Are there any entry level jobs that teach technical skills?
I'm 22, didn't do so hot first time around in college (Psychology program at a school I didn't care for) and am trying to go back. I don't have much money and am also trying to enlist in the reserves to help with that, but suffered an injury that is making the process take quite a while. Basically right now I am a 22 year old, who has been highly proficient in test-taking (top 8% ASVAB, to 20% ACT, etc.) but has never been a great student, and am struggling to find jobs that excite me in the slightest or give me any skills. I love studying psychology and science on my own, but am very interested in learning some hands-on technical skills which I have had very little exposure to. I would be thrilled to get experience in anything from working at a local airport helping with aircraft maintenance, or in an auto shop, to learning some computer hardware or software skills or electronics. I've heard from older people that this sort of thing used to be the norm through apprenticeships and hands-on training, but today it seems like all I can find is what is available through paying thousands for college tuition and supporting yourself for four years of school through bagging groceries or doing security or something. The military seems like the best option for obtaining these skills and getting work experience, but again, I am having some health issues that are prohibiting that at current. Any advice for someone in my position would be greatly appreciated! Thanks!
- MamawidsomLv 74 months ago
Employers rarely hire people who they need to train in the basic skills of the job. Sure, they will train you on the specific software or how to use a specific machine, but they expect you to be proficient in general aspects of how those things work.
If you want to be an airline mechanic, sign up for a trade school training program -- or getting to the air force.
I think the issue is that you expect a job to make you happy, give you with training, and provide you with interesting work. That isn't how life works. You and you alone are responsible for developing your own skills and knowledge and applying them to jobs based on the requirements of those jobs. If you are lucky, you find work that pays decently and provide some sense of satisfaction. You use your personal time to find fulfillment with hobbies, activities, and relationships.
- TasmLv 64 months ago
The military is your best bet. They will train you and pay you.
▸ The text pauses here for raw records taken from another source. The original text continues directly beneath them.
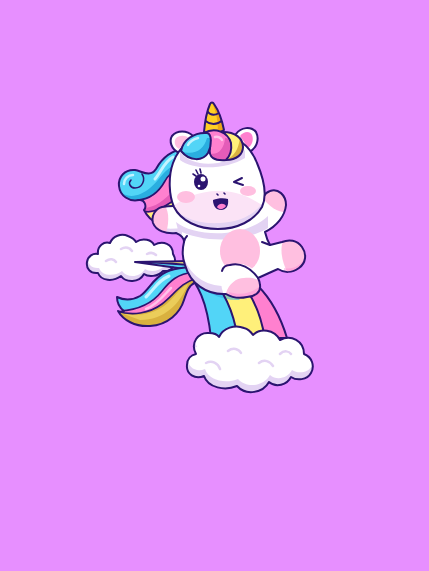
<!DOCTYPE html>
<html lang="en">
<head>
<meta charset="utf-8">
<title>Unicorn sliding on a rainbow</title>
<style>
:root{--bg:#e78fff;--ink:#2b1470;--white:#fff;--shade:#e3d3f3;--blush:#ffbfe0;--muzzle:#fbe3f6;--pink:#ff80cf;--pink-dark:#e45cb8;--blue:#52d5f7;--blue-dark:#2aaee0;--yellow:#fff07a;--gold:#ffcf24;--gold-dark:#d9b13f}
html,body{margin:0;height:100%;overflow:hidden;background:var(--bg)}
svg{display:block;width:429px;height:571px}
.line{fill:none;stroke:var(--ink);stroke-width:2;stroke-linecap:round;stroke-linejoin:round}
.white{fill:var(--white)}.shade{fill:var(--shade)}.blush{fill:var(--blush)}.muzzle{fill:var(--muzzle)}
.pink{fill:var(--pink)}.pink-dark{fill:var(--pink-dark)}.blue{fill:var(--blue)}.blue-dark{fill:var(--blue-dark)}
.yellow{fill:var(--yellow)}.gold{fill:var(--gold)}.gold-dark{fill:var(--gold-dark)}.ink{fill:var(--ink)}
.fold{fill:none;stroke:var(--shade);stroke-width:2.5;stroke-linecap:round}
.thin{stroke-width:1.6}
</style>
</head>
<body>
<svg viewBox="0 0 429 571" role="img" aria-label="Winking unicorn sliding down a rainbow between two clouds">
<defs>
<path id="cloud-back" d="M98 273C90 274 86 268 87 262C88 256 93 253 98 254C97 246 104 241 110 243C113 236 121 233 128 236C133 238 135 240 136 242C143 237 152 240 154 245C163 240 173 244 173 254C178 262 173 272 163 271C158 277 148 277 144 274C139 283 126 283 121 276C113 282 101 281 98 273Z"/>
<path id="cloud-front" d="M204 376C195 380 186 374 187 365C187 359 191 355 196 354C190 343 198 332 209 333C214 333 217 334 219 337C223 328 235 324 244 328C248 329 251 332 253 335C260 328 274 329 280 340C291 334 304 341 304 354C312 357 315 366 311 373C307 380 297 381 291 377C287 385 276 388 269 382C263 393 246 396 237 386C225 391 208 388 204 376Z"/>
<path id="tail" d="M190 267C181 268 174 268 166 272C153 278 149 290 140 296C133 300 125 301 117 297C117 304 120 308 124 311C121 312 119 312 118 311C123 320 135 327 150 326C168 325 180 313 184 300C187 291 189 285 196 282Z"/>
<path id="rainbow" d="M185 270C198 284 207 301 211 338L287 338C280 315 270 298 258 286L235 262Z"/>
<path id="mane" d="M186 148C172 150 162 158 156 169C150 178 142 171 135 170C125 169 118 177 119 186C120 196 129 202 139 200C145 199 147 207 144 210C147 216 151 221 158 223L186 196Z"/>
<path id="body" d="M184 207C174 205 168 206 162 207C155 209 151 216 153 223C156 231 166 234 176 233C181 235 184 238 184 242C182 250 182 257 185 265C190 283 206 295 226 294C231 297 238 299 247 297C256 296 261 292 260 285C260 282 259 280 258 278C267 274 273 271 278 269C284 273 292 273 299 268C306 263 307 254 302 247C297 240 289 239 282 242L270 245C267 240 266 236 265 232C277 226 285 216 286 205C286 195 278 188 270 191C264 193 261 200 258 207Z"/>
<path id="head" d="M216 134C196 133 180 144 173 163C168 177 169 196 174 207C181 221 198 229 218 229C237 229 254 221 262 207C268 194 263 177 257 163C250 145 235 134 216 134Z"/>
<path id="horn" d="M204 132C205 120 207 111 210 104C211 102 213 102 214 104C219 111 222 120 224 130C218 134 210 135 204 132Z"/>
<path id="fringe-blue" d="M181 151C183 140 194 132 207 133C212 134 212 145 208 153C203 161 190 162 181 151Z"/>
<path id="fringe-pink" d="M204 133C215 127 228 132 231 143C232 150 230 156 226 160C215 161 208 158 210 148C211 141 209 136 204 133Z"/>
<path id="fringe-yellow" d="M223 132C235 132 243 138 243 147C243 154 237 160 226 160C231 150 230 139 223 132Z"/>
<clipPath id="clip-cloud-back"><use href="#cloud-back"/></clipPath>
<clipPath id="clip-cloud-front"><use href="#cloud-front"/></clipPath>
<clipPath id="clip-tail"><use href="#tail"/></clipPath>
<clipPath id="clip-rainbow"><use href="#rainbow"/></clipPath>
<clipPath id="clip-mane"><use href="#mane"/></clipPath>
<clipPath id="clip-body"><use href="#body"/></clipPath>
<clipPath id="clip-head"><use href="#head"/></clipPath>
<clipPath id="clip-horn"><use href="#horn"/></clipPath>
<clipPath id="clip-fringe-blue"><use href="#fringe-blue"/></clipPath>
<clipPath id="clip-fringe-pink"><use href="#fringe-pink"/></clipPath>
<clipPath id="clip-fringe-yellow"><use href="#fringe-yellow"/></clipPath>
</defs>

<rect id="background" width="429" height="571" fill="var(--bg)"/>

<g id="far-cloud">
<use href="#cloud-back" class="shade"/>
<g clip-path="url(#clip-cloud-back)"><use href="#cloud-back" class="white" transform="translate(1 -5)"/></g>
<path class="fold" d="M106 261C110 258 114 259 116 262M121 249C126 246 130 248 132 251M147 254C151 252 154 253 156 255"/>
<use href="#cloud-back" class="line"/>
</g>

<g id="rainbow-slide">
<path class="blue" d="M136 262L192 261V269Z"/>
<path class="yellow" d="M150 262L192 261V265Z"/>
<path class="line" d="M192 261L135 262L192 270M148 262L190 265"/>
<use href="#rainbow" class="blue"/>
<g clip-path="url(#clip-rainbow)">
<path class="yellow" d="M208 275C225 291 234 312 238 340H295V262H208Z"/>
<path class="pink" d="M234 275C251 291 261 312 265 340H300V262H234Z"/>
<path class="blue-dark" opacity=".55" d="M185 275C205 293 222 301 240 300L226 284Z"/>
<path class="line" d="M208 275C225 291 234 312 238 340M234 275C251 291 261 312 265 340"/>
</g>
<use href="#rainbow" class="line"/>
</g>

<g id="tail-hair">
<use href="#tail" class="pink"/>
<g clip-path="url(#clip-tail)">
<path class="blue" d="M112 294C130 306 142 296 151 284C160 270 174 263 194 264V272C177 274 170 281 162 291C152 304 137 311 112 310Z"/>
<path class="gold-dark" d="M112 309C132 317 150 313 162 304C174 295 180 283 197 278V330H112Z"/>
<path class="yellow" opacity=".45" d="M116 311C134 318 151 315 164 306C174 299 178 289 188 284C180 304 164 320 140 320Z"/>
<path d="M146 297C154 290 157 281 169 276" fill="none" stroke="#c3f3ff" stroke-width="3" stroke-linecap="round"/>
<path d="M146 309C158 304 164 295 171 288" fill="none" stroke="#ffc3ea" stroke-width="2.5" stroke-linecap="round"/>
<path class="line thin" d="M120 311C137 310 152 304 162 291C170 281 177 274 194 272M114 310C132 317 150 313 162 304C174 295 180 283 197 278"/>
</g>
<use href="#tail" class="line"/>
</g>

<g id="near-cloud">
<use href="#cloud-front" class="shade"/>
<g clip-path="url(#clip-cloud-front)"><use href="#cloud-front" class="white" transform="translate(1 -7)"/></g>
<path class="fold" d="M206 363C212 360 218 363 220 369M228 351C233 347 239 349 241 353M259 363C264 359 270 361 273 366M280 354C284 350 289 351 291 354"/>
<use href="#cloud-front" class="line"/>
</g>

<g id="side-mane">
<use href="#mane" class="blue"/>
<g clip-path="url(#clip-mane)">
<path class="blue-dark" d="M118 190C128 200 140 196 150 188C160 180 164 168 178 164V184L142 212L116 206Z"/>
<path class="pink" d="M140 201C152 199 160 190 165 181C168 175 172 172 180 170V230H140Z"/>
<path class="pink-dark" d="M142 208C156 208 164 200 174 190V230H142Z"/>
<path class="yellow" d="M143 212C154 215 164 208 176 199V230H143Z"/>
<path class="line thin" d="M138 200C152 199 160 190 165 181C168 175 172 172 180 170M143 211C154 214 164 207 176 199"/>
<path d="M155 179C161 172 164 162 173 157" fill="none" stroke="#c3f3ff" stroke-width="3" stroke-linecap="round"/>
</g>
<path class="line thin" d="M142 174C146 180 142 188 135 188C130 188 128 183 131 180"/>
<path d="M124 184C124 179 128 175 133 175" fill="none" stroke="#c3f3ff" stroke-width="2.5" stroke-linecap="round"/>
<use href="#mane" class="line"/>
</g>

<g id="unicorn-body">
<use href="#body" class="white"/>
<g clip-path="url(#clip-body)">
<path class="shade" d="M176 222C194 237 244 239 268 216V228C244 243 202 243 178 230Z"/>
<path class="shade" d="M181 250C188 275 205 287 228 286L232 302H196L178 274Z"/>
<path class="shade" d="M150 222C158 230 170 229 182 228V238H150Z"/>
<ellipse class="blush" cx="240" cy="251" rx="20" ry="22"/>
<path class="blush" d="M150 204H164C170 212 169 225 165 236H148Z"/>
<path class="blush" d="M263 188H290V212C280 214 269 207 263 198Z"/>
<path class="blush" d="M284 238C279 249 282 262 288 274H310V238Z"/>
<path class="white" d="M224 295C218 282 222 266 234 264C246 262 256 269 260 280L256 300Z"/>
<path class="blush" d="M226 293C229 284 236 278 244 278C252 277 258 279 262 283V300H228Z"/>
<path class="pink" opacity=".4" d="M229 292C241 296 252 293 260 286V300H229ZM284 268C292 270 300 266 305 258V276H284Z"/>
</g>
<use href="#body" class="line"/>
<path class="line" d="M230 265C240 262 251 268 258 278M262 242L270 245M222 271C223 267 226 265 230 265M184 242C184 239 186 237 187 236"/>
</g>

<g id="ears">
<path class="white" d="M179 153C171 149 169 141 172 136C177 130 187 130 193 136Z"/>
<path class="blush" d="M179 149C174 146 174 141 176 138C180 135 185 135 189 138Z"/>
<path class="line" d="M179 153C171 149 169 141 172 136C177 130 187 130 193 136"/>
<path class="white" d="M236 134C241 127 251 126 256 132C260 140 256 149 249 152Z"/>
<path class="pink" d="M240 136C244 131 250 131 252 135C254 140 252 145 248 148Z"/>
<path class="line" d="M236 134C241 127 251 126 256 132C260 140 256 149 249 152"/>
</g>

<g id="unicorn-head">
<use href="#head" class="white"/>
<g clip-path="url(#clip-head)">
<path class="muzzle" d="M166 211C181 200 195 191 219 191C241 191 254 200 268 209V232H166Z"/>
<path class="shade" d="M166 199C180 221 203 224 220 223C243 222 259 212 267 196V232H166Z"/>
<ellipse class="blush" cx="186" cy="197" rx="9" ry="6"/>
<ellipse class="blush" cx="248" cy="191" rx="8" ry="5"/>
<path class="shade" d="M180 152C192 168 225 168 245 150V158C228 169 194 171 180 160Z"/>
</g>
<use href="#head" class="line"/>
</g>

<g id="face">
<ellipse class="ink" cx="201" cy="182" rx="7" ry="8"/>
<circle class="white" cx="203" cy="179" r="2.5"/>
<circle class="white" cx="199" cy="186" r="1.3"/>
<path class="line thin" d="M196 176L193 174M198 174L196 170M201 173L200 169"/>
<path class="line" d="M242 178L234 182L243 185"/>
<path class="line thin" d="M217 194L218 195M224 193L225 194"/>
<path class="ink" d="M213 200C218 198 224 198 228 199C229 206 226 210 221 210C216 210 213 206 213 200Z"/>
<path class="pink" d="M217 207C219 203 224 203 226 206C223 210 219 210 217 207Z"/>
</g>

<g id="horn-spiral">
<use href="#horn" class="gold"/>
<g clip-path="url(#clip-horn)">
<path d="M216 102L226 134H218C218 120 216 111 212 103Z" fill="#eda619"/>
<path class="line" d="M207 111C210 115 214 116 219 113M204 120C210 125 217 125 223 120"/>
</g>
<use href="#horn" class="line"/>
</g>

<g id="fringe">
<use href="#fringe-yellow" class="yellow"/>
<path clip-path="url(#clip-fringe-yellow)" class="gold-dark" d="M222 162C234 157 238 151 240 138H248V164H222Z"/>
<use href="#fringe-yellow" class="line"/>
<use href="#fringe-pink" class="pink"/>
<path clip-path="url(#clip-fringe-pink)" class="pink-dark" d="M206 152C216 157 224 151 225 138L236 140V164H206Z"/>
<use href="#fringe-pink" class="line"/>
<use href="#fringe-blue" class="blue"/>
<path clip-path="url(#clip-fringe-blue)" class="blue-dark" d="M178 150C192 156 203 152 207 138H216V164H178Z"/>
<path d="M188 145C190 141 194 139 198 138" fill="none" stroke="#c3f3ff" stroke-width="2.5" stroke-linecap="round"/>
<path d="M215 137C218 136 221 138 222 140" fill="none" stroke="#ffc3ea" stroke-width="2.5" stroke-linecap="round"/>
<use href="#fringe-blue" class="line"/>
</g>
</svg>
</body>
</html>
I would try for the Airforce first, that is the best one. Although, they have a space force now which might be cool.
- Anonymous4 months ago
In the real world, test taking is not really of much value.